From The Prospect:
Since 1947, Americans at all points on the economic spectrum had become a little better off with each passing year. The economy’s rising tide, as President John F. Kennedy had famously said, was lifting all boats. Productivity had risen by 97 percent in the preceding quarter-century, and median wages had risen by 95 percent. As economist John Kenneth Galbraith noted in The Affluent Society, this newly middle-class nation had become more egalitarian. The poorest fifth had seen their incomes increase by 42 percent since the end of the war, while the wealthiest fifth had seen their incomes rise by just 8 percent. Economists have dubbed the period the “Great Compression.”
This egalitarianism, of course, was severely circumscribed. African Americans had only recently won civil equality, and economic equality remained a distant dream. Women entered the workforce in record numbers during the early 1970s to find a profoundly discriminatory labor market. A new generation of workers rebelled at the regimentation of factory life, staging strikes across the Midwest to slow down and humanize the assembly line. But no one could deny that Americans in 1974 lived lives of greater comfort and security than they had a quarter-century earlier.
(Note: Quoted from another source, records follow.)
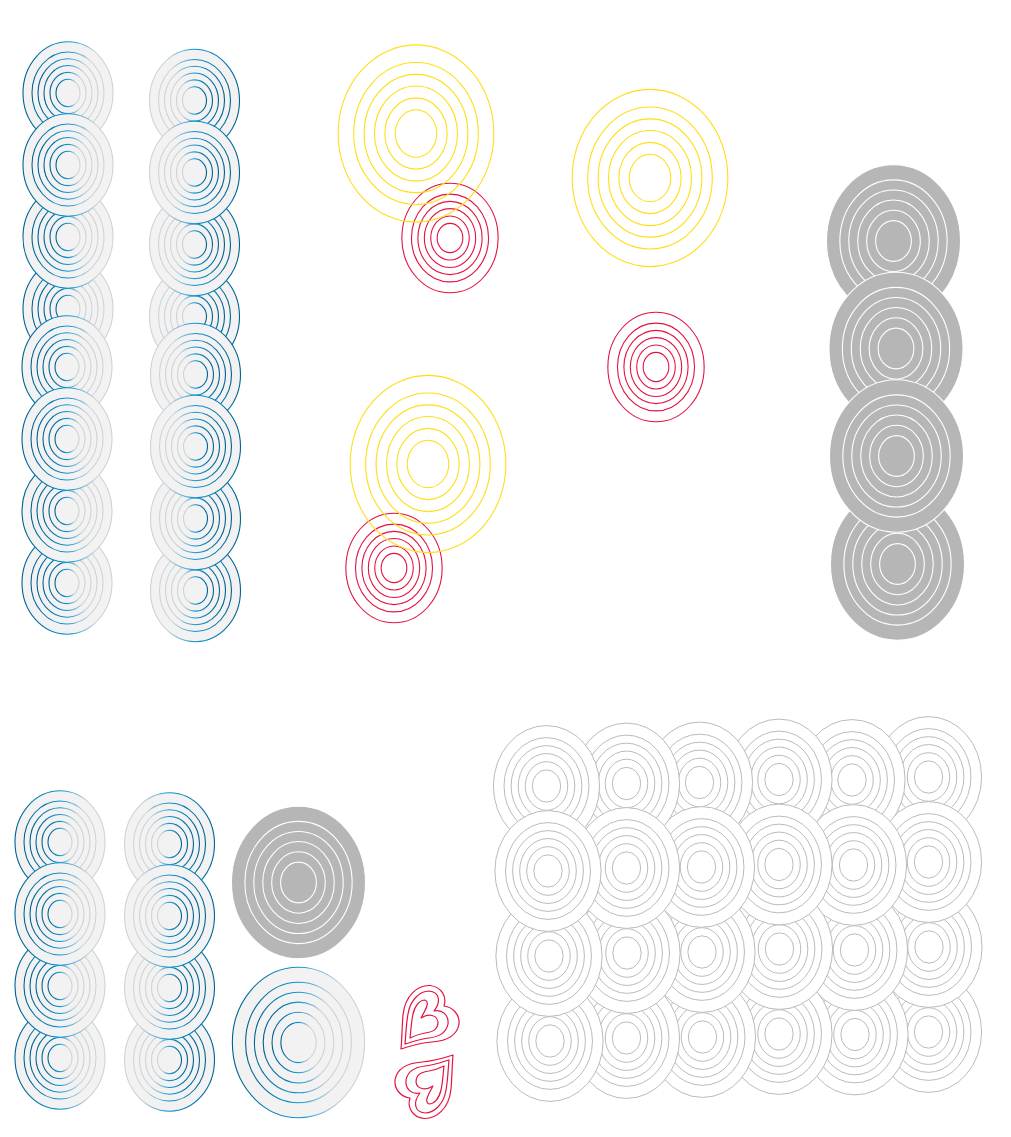
<!DOCTYPE html>
<html lang="en">
<head>
<meta charset="utf-8">
<title>Concentric ring ornaments</title>
<style>
:root {
  --paper: #ffffff;
  --mist: #f2f2f3;
  --blue-deep: #00618f;
  --blue-bright: #0d93d2;
  --silver: #d0d2d4;
  --yellow: #ffde17;
  --red: #e4123f;
  --grey: #b6b6b6;
  --line-grey: #bbbbbb;
}
html, body { margin: 0; background: var(--paper); overflow: hidden; }
svg { display: block; width: 1011px; height: 1137px; }
.ring { vector-effect: non-scaling-stroke; }
.inner { fill: none; }
.blue { fill: var(--mist); stroke: url(#blue-fade); stroke-width: 1.1; }
.yellow { fill: none; stroke: var(--yellow); stroke-width: 1.1; }
.red { fill: none; stroke: var(--red); stroke-width: 1.1; }
.solid { fill: var(--grey); stroke: var(--paper); stroke-width: 1.1; }
.outline { fill: var(--paper); stroke: var(--line-grey); stroke-width: 1; }
.heart { fill: none; stroke: var(--red); stroke-width: 1.2; stroke-linejoin: round; }
.deep { stop-color: var(--blue-deep); }
.bright { stop-color: var(--blue-bright); }
.silver { stop-color: var(--silver); }
</style>
</head>
<body>
<svg viewBox="0 0 1011 1137" xmlns="http://www.w3.org/2000/svg" role="img" aria-label="Stacks of concentric ovals and two hearts">
  <defs>
    <linearGradient id="blue-fade">
      <stop class="deep" offset="0"/>
      <stop class="bright" offset="0.5"/>
      <stop class="silver" offset="0.82"/>
      <stop class="silver" offset="1"/>
    </linearGradient>

    <g id="rings">
      <ellipse class="ring" rx="45" ry="51.2"/>
      <ellipse class="ring inner" rx="36" ry="41"/>
      <ellipse class="ring inner" rx="30" ry="34.2"/>
      <ellipse class="ring inner" rx="24" ry="27.5"/>
      <ellipse class="ring inner" rx="18" ry="20.6"/>
      <ellipse class="ring inner" rx="12" ry="13.7"/>
    </g>

    <g id="blue-stack" class="blue">
      <use href="#rings" y="216"/>
      <use href="#rings" y="144"/>
      <use href="#rings"/>
      <use href="#rings" y="72"/>
    </g>

    <g id="yellow-rings" class="yellow"><use href="#rings" transform="scale(1.73)"/></g>
    <g id="red-rings" class="red"><use href="#rings" transform="scale(1.07)"/></g>
    <g id="solid-rings" class="solid"><use href="#rings" transform="scale(1.49)"/></g>
    <g id="outline-rings" class="outline"><use href="#rings" transform="scale(1.18)"/></g>

    <g id="heart" class="heart">
      <path d="M401 1049C402 1038 402 1026 403 1015C405 995 418 985 430 985.500C442 987 447 997 444 1006C453 1007 460 1015 459 1024C457 1036 445 1041 432 1042C420 1043 410 1046 401 1049Z"/>
      <path d="M405 1044C406 1034 406 1025 408 1014C410 1000 420 991 429 991C440 992 441 1002 434 1011C442 1009 449 1015 448 1024C446 1034 438 1037 429 1038C420 1039 412 1042 405 1044Z"/>
      <path d="M410 1038C411 1030 411 1023 413 1014C415 1005 420 1000 425 1000C430 1002 426 1009 421 1018C429 1013 437 1015 438 1022C438 1030 432 1032 425 1033C419 1034 414 1036 410 1038Z"/>
    </g>
  </defs>

  <rect width="1011" height="1137" fill="var(--paper)"/>

  <g id="blue-columns-top">
    <use href="#blue-stack" x="68" y="93"/>
    <use href="#blue-stack" x="67" y="367"/>
    <use href="#blue-stack" transform="translate(194.500 100.500) scale(-1 1)"/>
    <use href="#blue-stack" transform="translate(195.500 374.500) scale(-1 1)"/>
  </g>

  <g id="blue-columns-bottom">
    <use href="#blue-stack" x="60" y="842"/>
    <use href="#blue-stack" transform="translate(169.500 844) scale(-1 1)"/>
  </g>

  <g id="red-and-yellow-rings">
    <use href="#red-rings" x="450" y="238"/>
    <use href="#red-rings" x="656" y="367"/>
    <use href="#red-rings" x="394" y="568"/>
    <use href="#yellow-rings" x="416" y="133.500"/>
    <use href="#yellow-rings" x="650" y="178"/>
    <use href="#yellow-rings" x="428" y="464"/>
  </g>

  <g id="grey-column">
    <use href="#solid-rings" x="893.500" y="241"/>
    <use href="#solid-rings" x="896" y="348.500"/>
    <use href="#solid-rings" x="897.500" y="564"/>
    <use href="#solid-rings" x="896.500" y="456"/>
  </g>

  <use href="#solid-rings" x="298.500" y="882.500"/>
  <g id="large-blue-rings" class="blue">
    <use href="#rings" transform="translate(298.500 1042.500) scale(1.47)"/>
  </g>

  <g id="hearts">
    <use href="#heart"/>
    <use href="#heart" transform="rotate(180 427 1052)"/>
  </g>

  <g id="outline-grid">
    <g>
      <use href="#outline-rings" x="928.500" y="1032"/>
      <use href="#outline-rings" x="929" y="947"/>
      <use href="#outline-rings" x="928.500" y="777"/>
      <use href="#outline-rings" x="928.500" y="862"/>
    </g>
    <g>
      <use href="#outline-rings" x="855" y="1034.500"/>
      <use href="#outline-rings" x="854.500" y="950"/>
      <use href="#outline-rings" x="852" y="780"/>
      <use href="#outline-rings" x="853.500" y="865"/>
    </g>
    <g>
      <use href="#outline-rings" x="779" y="1034"/>
      <use href="#outline-rings" x="779.500" y="949"/>
      <use href="#outline-rings" x="779" y="779.500"/>
      <use href="#outline-rings" x="779" y="864.500"/>
    </g>
    <g>
      <use href="#outline-rings" x="702.500" y="1037"/>
      <use href="#outline-rings" x="702" y="952"/>
      <use href="#outline-rings" x="699.500" y="782.500"/>
      <use href="#outline-rings" x="701.500" y="867"/>
    </g>
    <g>
      <use href="#outline-rings" x="626.500" y="1038"/>
      <use href="#outline-rings" x="627" y="953"/>
      <use href="#outline-rings" x="626.500" y="783.500"/>
      <use href="#outline-rings" x="626.500" y="868"/>
    </g>
    <g>
      <use href="#outline-rings" x="550" y="1041"/>
      <use href="#outline-rings" x="549" y="956"/>
      <use href="#outline-rings" x="546.500" y="786"/>
      <use href="#outline-rings" x="548" y="871"/>
    </g>
  </g>
</svg>
</body>
</html>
During that time, median family income more than doubled.
Then, it all stopped.